*** Opening Recorded information ***
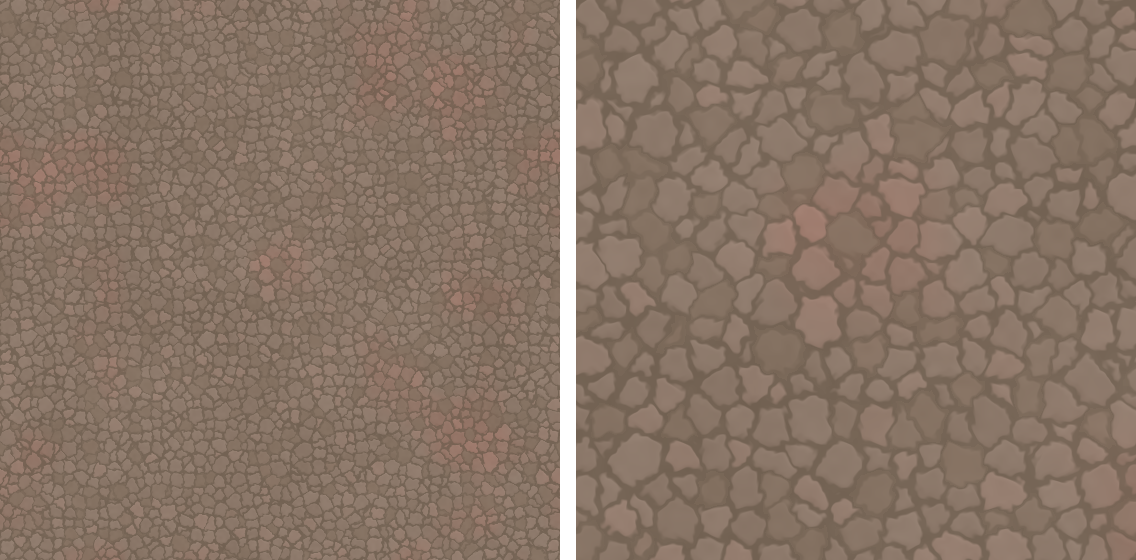
Left: the whole. Right: its middle third, enlarged.
Write a WebGL 1 fragment shader that draws this texture.

```glsl
precision highp float;
// Seamless ground of small, tightly packed brown pebbles set in dry mud.
uniform vec2 u_resolution;

const float TAU = 6.2831853;
const float CELLS = 52.0;          // pebble sites across the canvas
const float GRAIN_CELLS = 150.0;   // fine grain across the canvas
const float SIZE_SPREAD = 0.5;     // how far large pebbles outgrow small ones
const float ROUNDNESS = 15.0;      // lower values round the corners more
const float GAP_MIN = 0.045;       // half width of the joints, in cells
const float GAP_MAX = 0.12;
const float RELIEF = 0.022;
const float GRAIN = 0.016;
const vec2 LIGHT = vec2(0.35, 0.94);
const vec3 STONE = vec3(0.562, 0.480, 0.424);
const vec3 MUD = vec3(0.510, 0.436, 0.372);
const vec3 JOINT = vec3(0.448, 0.384, 0.326);
const vec3 RED_SHIFT = vec3(0.035, -0.012, -0.010);

vec3 hash3(vec2 p) {
  vec3 q = fract(p.xyx * vec3(0.1031, 0.1030, 0.0973));
  q += dot(q, q.yxz + 33.33);
  return fract((q.xxy + q.yzz) * q.zyx);
}

// Value noise that wraps after a whole number of cells.
float wrapNoise(vec2 uv, float cells) {
  vec2 p = uv * cells;
  vec2 i = floor(p);
  vec2 f = fract(p);
  f = f * f * (3.0 - 2.0 * f);
  vec2 a = mod(i, cells);
  vec2 b = mod(i + 1.0, cells);
  return mix(mix(hash3(a).x, hash3(vec2(b.x, a.y)).x, f.x),
             mix(hash3(vec2(a.x, b.y)).x, hash3(b).x, f.x), f.y);
}

// Site of a cell: position in xy, squared-radius weight in z.
vec3 site(vec2 cell) {
  vec3 h = hash3(mod(cell, CELLS));
  return vec3(cell + 0.08 + 0.84 * h.xy, SIZE_SPREAD * h.z * h.z * h.z);
}

// Layered sines with whole frequencies roughen the outlines.
vec2 roughen(vec2 uv) {
  vec2 t = uv * TAU;
  return 0.06 * sin(t.yx * 61.0 + 2.0 * sin(t * 37.0))
       + 0.03 * sin(t.yx * 113.0 + 2.0 * sin(t * 89.0 + 1.0));
}

void main() {
  vec2 uv = gl_FragCoord.xy / u_resolution;
  vec2 p = uv * CELLS + roughen(uv);
  float pixel = CELLS / min(u_resolution.x, u_resolution.y);

  // Find the pebble that owns this point (weighted cells).
  vec2 base = floor(p);
  vec2 owner = base;
  vec3 center = vec3(0.0);
  float best = 1000.0;
  for (int y = -2; y <= 2; y++) {
    for (int x = -2; x <= 2; x++) {
      vec2 cell = base + vec2(float(x), float(y));
      vec3 s = site(cell);
      vec2 d = p - s.xy;
      float power = dot(d, d) - s.z;
      if (power < best) {
        best = power;
        owner = cell;
        center = s;
      }
    }
  }

  // Blend the distances to all its sides into one rounded edge distance.
  float total = 0.0001;
  vec2 outward = vec2(0.0);
  for (int y = -2; y <= 2; y++) {
    for (int x = -2; x <= 2; x++) {
      if (x == 0 && y == 0) continue;
      vec3 s = site(owner + vec2(float(x), float(y)));
      vec2 d = p - s.xy;
      vec2 span = s.xy - center.xy;
      float len = max(length(span), 0.001);
      float side = max((dot(d, d) - s.z - best) / (2.0 * len), 0.0);
      float w = exp(-ROUNDNESS * side);
      total += w;
      outward += w * span / len;
    }
  }
  float edge = -log(total) / ROUNDNESS;
  outward /= total;

  // Pebble shape: some are sunk into the mud and barely show.
  vec3 look = hash3(mod(owner, CELLS) + 71.0);
  float gap = mix(GAP_MIN, GAP_MAX, look.x);
  float soft = max(0.05, 0.6 * pixel);
  float body = smoothstep(gap - soft, gap + soft, edge);
  float sunk = 0.75 * smoothstep(0.68, 0.95, look.y);
  float rim = body * (1.0 - smoothstep(gap, gap + 0.2, edge));

  // Broad patches of red earth and of tone.
  float broad = 0.6 * wrapNoise(uv + 0.31, 6.0) + 0.4 * wrapNoise(uv, 15.0);
  float red = smoothstep(0.52, 0.82, broad);
  float tone = wrapNoise(uv + 0.57, 9.0) - 0.5;
  float grain = wrapNoise(uv, GRAIN_CELLS) - 0.5;

  vec3 stone = STONE + 0.035 * (look.z - 0.5);
  stone += RED_SHIFT * (red + 0.35 * smoothstep(0.7, 1.0, look.z) - 0.1);
  stone += RELIEF * rim * dot(outward, LIGHT);
  stone = mix(stone, MUD, sunk);
  vec3 joint = mix(JOINT, MUD, 0.2 + 0.5 * sunk) + 0.4 * RED_SHIFT * red;

  vec3 color = mix(joint, stone, body);
  color += 0.022 * tone + GRAIN * grain;
  gl_FragColor = vec4(color, 1.0);
}
```
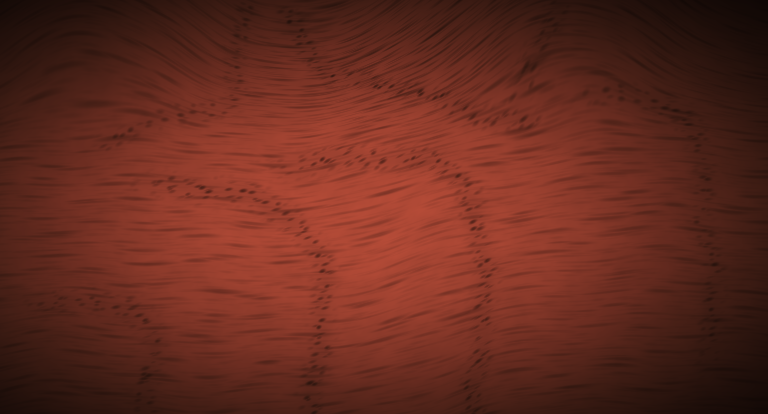
Write a Shadertoy shader that draws this texture.

```glsl
// Red stained wood under a dark vignette. Soft cellular dashes follow a bent
// grain field; small dark pores gather along arched growth seams, and layered
// sines add a faint mottle.

const vec3 WOOD_TINT = vec3(1.0, 0.415, 0.305);
const vec3 SHADOW_TINT = vec3(1.0, 0.47, 0.32);

vec2 hash2(vec2 p) {
    vec3 q = fract(p.xyx * vec3(0.1031, 0.1030, 0.0973));
    q += dot(q, q.yzx + 33.33);
    return fract((q.xx + q.yz) * q.zy);
}

// Height across the grain: its level lines are the fibre directions.
float grainHeight(vec2 p) {
    float bend = 0.10 * p.x + 0.033 * sin(4.8 * (p.x - 1.05));
    float swirl = 0.11 * smoothstep(0.62, 0.95, p.y) * sin(5.5 * (p.x - 1.05));
    float ripple = 0.006 * sin(11.0 * p.x + 5.0 * p.y) + 0.003 * sin(23.0 * p.x - 9.0 * p.y);
    return p.y - bend - swirl - ripple;
}

// One tapered dash per cell, darker at its left end; size is in cells.
float dashes(vec2 g, vec2 size, float seed) {
    vec2 cell = floor(g);
    float mark = 0.0;
    for (int j = -1; j <= 1; j++)
    for (int i = -1; i <= 1; i++) {
        vec2 id = cell + vec2(i, j);
        vec2 place = hash2(id + seed);
        vec2 vary = hash2(id + seed + 57.0);
        vec2 d = (g - id - place) / (size * mix(vec2(0.5), vec2(1.0), vary));
        float body = 1.0 - smoothstep(0.15, 1.0, length(d));
        mark = max(mark, body * (0.75 - 0.25 * d.x) * mix(0.35, 1.0, vary.y));
    }
    return mark;
}

float band(float dist, float width) {
    return exp(-dist * dist / (width * width));
}

// Seam with a leg below the corner and a cap that fades out to the left.
float archSeam(vec2 p, vec2 corner, float radius, float reach) {
    vec2 q = p - corner + radius;
    float dist = length(max(q, 0.0)) + min(max(q.x, q.y), 0.0) - radius;
    float fade = 1.0 - smoothstep(0.6 * reach, reach, corner.x - p.x);
    return band(dist, 0.026) * fade;
}

float lineSeam(vec2 p, vec2 a, vec2 b) {
    vec2 ab = b - a;
    float t = clamp(dot(p - a, ab) / dot(ab, ab), 0.0, 1.0);
    return band(length(p - a - ab * t), 0.023);
}

float seams(vec2 p) {
    // Wobble the paths
    p.x += 0.014 * sin(13.0 * p.y + 1.0) + 0.007 * sin(31.0 * p.y);
    p.y += 0.012 * sin(12.0 * p.x) + 0.006 * sin(29.0 * p.x);

    // Arches in the lower wood
    float s = archSeam(p, vec2(0.77, 0.54), 0.20, 0.50);
    s = max(s, archSeam(p, vec2(1.16, 0.61), 0.13, 0.58));
    s = max(s, 0.75 * archSeam(p, vec2(1.71, 0.76), 0.18, 0.40) * smoothstep(0.05, 0.2, p.y));
    s = max(s, 0.8 * archSeam(p, vec2(0.37, 0.28), 0.16, 0.36));

    // Broken seams around the upper swirl
    s = max(s, lineSeam(p, vec2(0.70, 0.98), vec2(0.79, 0.81)));
    s = max(s, lineSeam(p, vec2(0.79, 0.81), vec2(1.27, 0.71)));
    s = max(s, 0.8 * lineSeam(p, vec2(1.36, 0.99), vec2(1.22, 0.74)));
    s = max(s, 0.8 * lineSeam(p, vec2(0.60, 0.98), vec2(0.54, 0.75)));
    s = max(s, 0.7 * lineSeam(p, vec2(0.54, 0.75), vec2(0.26, 0.66)));
    return s;
}

float mottle(vec2 p) {
    float sum = 0.0, amp = 0.5;
    for (int i = 0; i < 5; i++) {
        sum += amp * sin(p.x + 1.7 * sin(p.y)) * sin(p.y + 1.3 * sin(0.7 * p.x));
        p = mat2(1.5, 1.1, -1.1, 1.5) * p + 2.3;
        amp *= 0.7;
    }
    return sum;
}

float vignette(vec2 uv) {
    float d = length((uv - vec2(0.465, 0.48)) / 0.5);
    return exp(-0.95 * pow(d, 2.6));
}

void mainImage(out vec4 fragColor, in vec2 fragCoord) {
    vec2 uv = fragCoord / iResolution.xy;
    vec2 p = fragCoord / iResolution.y;
    vec2 grain = vec2(p.x, grainHeight(p));

    // Long streaks, fine fibres and short pores share the grain field
    float streak = dashes(grain * vec2(8.0, 36.0), vec2(0.75, 0.28), 3.0);
    float fibre = dashes(grain * vec2(15.0, 85.0), vec2(0.9, 0.45), 19.0);
    vec2 tilted = vec2(p.x, grain.y - 0.25 * p.x);
    float pore = dashes(tilted * vec2(34.0, 62.0), vec2(0.62, 0.46), 41.0);

    // The swirl at the top is combed more strongly
    float comb = band(length((p - vec2(1.0, 0.88)) * vec2(0.7, 1.3)), 0.24);
    float seam = seams(p);

    float shade = 1.0 + 0.045 * mottle(vec2(14.0, 24.0) * grain);
    shade *= 1.0 - (0.30 + 0.15 * comb) * streak;
    shade *= 1.0 - (0.10 + 0.30 * comb) * fibre;
    shade *= 1.0 - seam * (0.07 + 0.60 * pore);

    float light = 0.675 * vignette(uv) * shade + 0.012;
    vec3 tint = mix(SHADOW_TINT, WOOD_TINT, smoothstep(0.1, 0.45, light));
    fragColor = vec4(light * tint, 1.0);
}
```
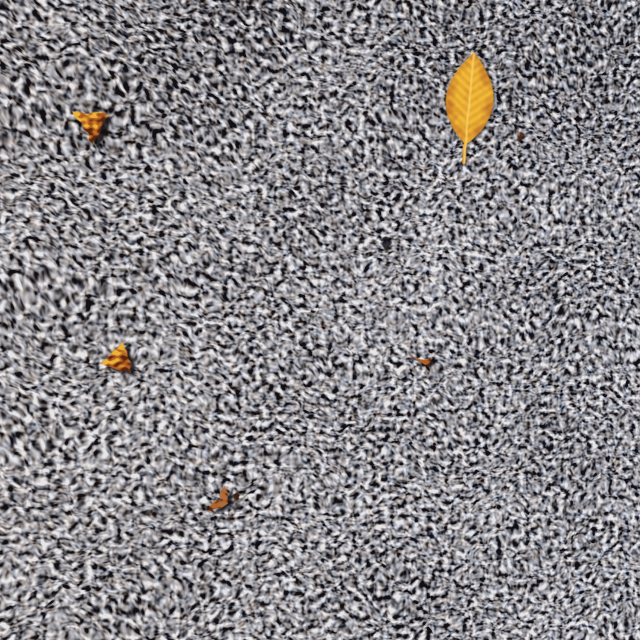
Give the GLSL for this texture, as a Shadertoy shader.

```glsl
#define GRAIN_FREQ vec2(80.0, 122.0)
#define FINE_WEIGHT 0.5
#define DARK_CONTRAST 0.27
#define LIGHT_CONTRAST 0.17
#define STONE vec3(0.565, 0.557, 0.575)
#define SHADE vec3(0.07, 0.06, 0.08)
#define GOLD vec3(0.93, 0.70, 0.21)
#define RUST vec3(0.70, 0.38, 0.14)
#define UMBER vec3(0.36, 0.15, 0.05)
#define LEAF_CENTRE vec2(0.734, 0.846)
#define LEAF_HALF vec2(0.037, 0.073)
#define SHADOW_SHIFT vec2(0.009, -0.006)

// Integer hash giving a gradient in [-1, 1]
vec2 hashGradient(vec2 cell) {
    uvec2 v = uvec2(ivec2(cell)) * 1664525u + 1013904223u;
    v.x += v.y * 1664525u;
    v.y += v.x * 1664525u;
    v ^= v >> 16u;
    v.x += v.y * 1664525u;
    v.y += v.x * 1664525u;
    v ^= v >> 16u;
    return vec2(v & 65535u) / 32767.5 - 1.0;
}

float noise(vec2 p) {
    vec2 i = floor(p), f = p - i;
    vec2 u = f * f * f * (f * (f * 6.0 - 15.0) + 10.0);
    vec2 e = vec2(1.0, 0.0);
    float a = dot(hashGradient(i), f);
    float b = dot(hashGradient(i + e.xy), f - e.xy);
    float c = dot(hashGradient(i + e.yx), f - e.yx);
    float d = dot(hashGradient(i + e.xx), f - e.xx);
    return mix(mix(a, b, u.x), mix(c, d, u.x), u.y);
}

float segmentDistance(vec2 p, vec2 a, vec2 b) {
    vec2 ab = b - a;
    return length(p - a - ab * clamp(dot(p - a, ab) / dot(ab, ab), 0.0, 1.0));
}

float cross2(vec2 a, vec2 b) { return a.x * b.y - a.y * b.x; }

float triangleDistance(vec2 p, vec2 a, vec2 b, vec2 c) {
    float d = min(segmentDistance(p, a, b), min(segmentDistance(p, b, c), segmentDistance(p, c, a)));
    vec3 side = vec3(cross2(b - a, p - a), cross2(c - b, p - b), cross2(a - c, p - c));
    side *= sign(cross2(b - a, c - a));
    return min(side.x, min(side.y, side.z)) > 0.0 ? -d : d;
}

float cover(float d, float soft) { return 1.0 - smoothstep(-soft, soft, d); }

// Short crooked flecks, tilted at upper left and finer to the right
vec3 asphalt(vec2 p) {
    vec2 q = p;
    q.x *= 1.0 + 0.25 * p.x;
    q.y -= 0.18 * (1.0 - p.x) * (1.0 - p.x) * p.y;
    q.y += 0.03 * noise(p * 6.0) + 0.007 * noise(p * 38.0 + 7.0);
    q.x += 0.006 * noise(p * 45.0 + 31.0);
    float grain = noise(q * GRAIN_FREQ) + FINE_WEIGHT * noise(q * GRAIN_FREQ * 1.9 + 57.0);
    float level = 5.1 * grain + 0.5 * noise(p * 4.0 + 3.0) + 0.5 * noise(p * 17.0);
    level += 0.12 - 0.25 * smoothstep(0.5, 1.0, p.y);
    float tone = level * (level < 0.0 ? DARK_CONTRAST : LIGHT_CONTRAST);
    vec3 tint = vec3(1.0, 0.1, -1.0) * (0.05 * noise(p * 70.0 + 11.0) + 0.012 * (0.5 - p.x));
    return clamp(STONE + tone + tint, SHADE, vec3(0.9));
}

void paintSpeck(inout vec3 col, vec2 p, vec2 centre, float radius, vec3 tint) {
    float d = length(p - centre) - radius + 0.016 * noise(p * 95.0);
    col = mix(col, tint, 0.85 * cover(d, 0.003));
}

// Crumpled leaf scrap with a shadow at its lower right
void paintScrap(inout vec3 col, vec2 p, vec2 a, vec2 b, vec2 c, vec3 bright) {
    float px = 1.0 / iResolution.y;
    vec2 w = p + 0.008 * vec2(noise(p * 65.0), noise(p * 65.0 + 19.0));
    float size = length(a - b);
    float shadow = triangleDistance(w - SHADOW_SHIFT * size / 0.06, a, b, c);
    col = mix(col, SHADE, 0.85 * cover(shadow, 0.004));
    float light = 0.5 + dot(p - (a + b + c) / 3.0, vec2(-0.6, 0.8)) / size + 1.3 * noise(p * vec2(90.0, 130.0));
    vec3 body = mix(UMBER, RUST, smoothstep(0.05, 0.45, light));
    body = mix(body, bright, smoothstep(0.45, 0.85, light));
    col = mix(col, body, cover(triangleDistance(w, a, b, c), 1.2 * px));
}

float leafDistance(vec2 l) {
    float t = l.y / LEAF_HALF.y;
    float blade = abs(l.x) - LEAF_HALF.x * (1.0 - t * t) * (1.0 - 0.1 * t);
    vec2 base = vec2(0.0, -0.9 * LEAF_HALF.y);
    float stem = segmentDistance(l, base, base - vec2(0.001, 0.034)) - 0.0028;
    return min(blade * 0.8, stem);
}

void paintLeaf(inout vec3 col, vec2 p) {
    float px = 1.0 / iResolution.y;
    vec2 up = normalize(vec2(0.09, 1.0));
    vec2 l = p - LEAF_CENTRE;
    l = vec2(cross2(l, up), dot(l, up));
    l.x += 0.0015 * noise(p * 50.0);
    col = mix(col, SHADE, 0.45 * cover(leafDistance(l - vec2(0.003, -0.003)), 0.004));
    float d = leafDistance(l);
    float blotch = noise(p * 38.0) + 0.6 * noise(p * 120.0);
    float rim = smoothstep(-0.016, 0.0, d);
    vec3 body = mix(GOLD, RUST, clamp(0.45 * rim + 0.6 * blotch, 0.0, 0.8));
    // Side veins and pale midrib
    float vein = abs(fract((l.y - 0.8 * abs(l.x)) * 75.0) - 0.5);
    body *= 0.95 + 0.08 * smoothstep(0.1, 0.4, vein);
    body = mix(body, vec3(0.98, 0.82, 0.42), 0.8 * cover(abs(l.x) - 0.0016, 1.2 * px));
    col = mix(col, body, cover(d, px));
}

void mainImage(out vec4 fragColor, in vec2 fragCoord) {
    vec2 p = fragCoord / iResolution.xy;
    vec3 col = asphalt(p);
    paintSpeck(col, p, vec2(0.604, 0.619), 0.008, SHADE);
    paintSpeck(col, p, vec2(0.814, 0.784), 0.006, UMBER * 0.7);
    paintSpeck(col, p, vec2(0.367, 0.222), 0.005, UMBER * 0.6);
    paintScrap(col, p, vec2(0.111, 0.828), vec2(0.169, 0.823), vec2(0.146, 0.773), GOLD);
    paintScrap(col, p, vec2(0.193, 0.467), vec2(0.157, 0.430), vec2(0.207, 0.417), GOLD);
    paintScrap(col, p, vec2(0.645, 0.442), vec2(0.675, 0.440), vec2(0.669, 0.427), RUST);
    paintScrap(col, p, vec2(0.354, 0.240), vec2(0.327, 0.202), vec2(0.357, 0.212), mix(RUST, STONE, 0.3));
    paintLeaf(col, p);
    fragColor = vec4(col, 1.0);
}
```
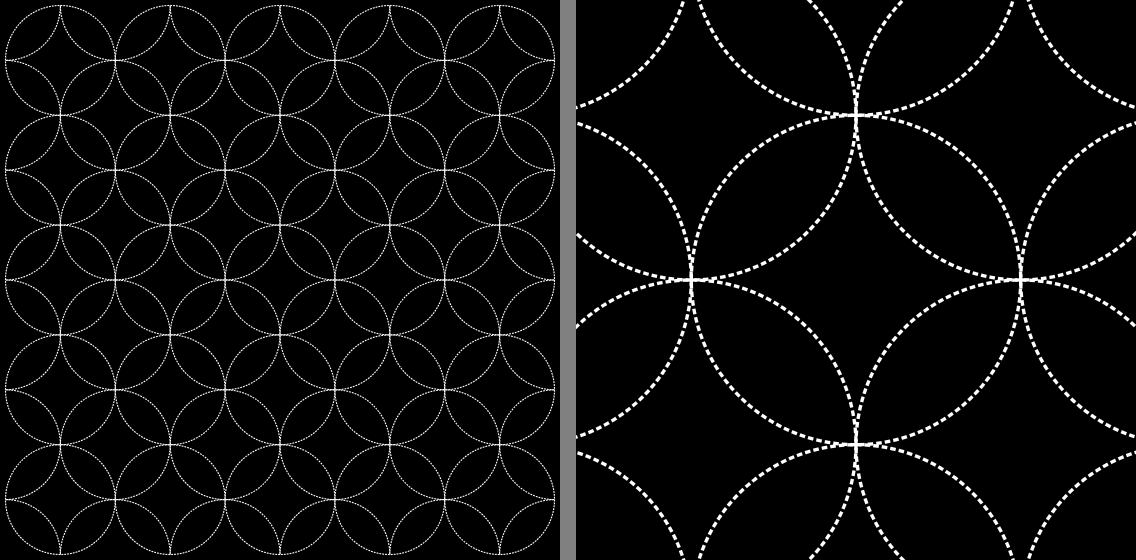
Left: the whole. Right: its middle third, enlarged.
Write a three.js fragment shader that draws this pattern.

```glsl
varying vec2 vUv;

const float REPEATS = 5.0;           // circles across and down
const float MARGIN = 0.0098;         // empty border around the grid
const float SPACING = (1.0 - 2.0 * MARGIN) / REPEATS;
const float RADIUS = 0.5 * SPACING;
const float LINE_WIDTH = 0.0020;
const float DASHES = 120.0;          // per circle, a multiple of four
const float DASH_SHARE = 0.65;       // drawn part of each dash period
const vec3 BACKGROUND = vec3(0.0);
const vec3 LINE_COLOR = vec3(1.0);
const float TAU = 6.2831853;

// Box-filtered coverage of a band centred on zero
float band(float offset, float width, float pixel) {
  vec2 edges = (offset + vec2(0.5, -0.5) * width) / pixel + 0.5;
  vec2 coverage = clamp(edges, 0.0, 1.0);
  return coverage.x - coverage.y;
}

// Dashes start at the rightmost point and run clockwise
float dashedCircle(vec2 p, float pixel) {
  float stroke = band(length(p) - RADIUS, LINE_WIDTH, pixel);
  if (stroke <= 0.0) return 0.0;
  float period = TAU * RADIUS / DASHES;
  float turn = -atan(p.y, p.x) / TAU;
  float along = fract(turn * DASHES - 0.5 * DASH_SHARE + 0.5) - 0.5;
  return stroke * band(along * period, DASH_SHARE * period, pixel);
}

// Square lattice of circles; neighbours are included so tangent lines blend
float circleLattice(vec2 grid, float lastIndex, float pixel) {
  vec2 nearest = floor(grid + 0.5);
  float ink = 0.0;
  for (int y = -1; y <= 1; y++) {
    for (int x = -1; x <= 1; x++) {
      vec2 index = nearest + vec2(float(x), float(y));
      vec2 inside = step(vec2(-0.5), index) * step(index, vec2(lastIndex + 0.5));
      float circle = dashedCircle((grid - index) * SPACING, pixel);
      ink = mix(ink, 1.0, circle * inside.x * inside.y);
    }
  }
  return ink;
}

void main() {
  float pixel = max(fwidth(vUv.x), 1e-5);
  vec2 grid = (vUv - MARGIN) / SPACING;

  // Whole circles
  float ink = circleLattice(grid - 0.5, REPEATS - 1.0, pixel);

  // Half-step circles, cut off at the border of the grid
  vec2 centered = abs(vUv - 0.5);
  float border = max(centered.x, centered.y) - (0.5 - MARGIN);
  float frame = clamp(0.5 - border / pixel, 0.0, 1.0);
  ink = mix(ink, 1.0, frame * circleLattice(grid, REPEATS, pixel));

  gl_FragColor = vec4(mix(BACKGROUND, LINE_COLOR, ink), 1.0);
}
```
*** Closing Recorded information ***
§ **Exercise objective**: Copy every line from the records that holds the string "look".

§ **Result for this task**:
  vec3 look = hash3(mod(owner, CELLS) + 71.0);
  float gap = mix(GAP_MIN, GAP_MAX, look.x);
  float sunk = 0.75 * smoothstep(0.68, 0.95, look.y);
  vec3 stone = STONE + 0.035 * (look.z - 0.5);
  stone += RED_SHIFT * (red + 0.35 * smoothstep(0.7, 1.0, look.z) - 0.1);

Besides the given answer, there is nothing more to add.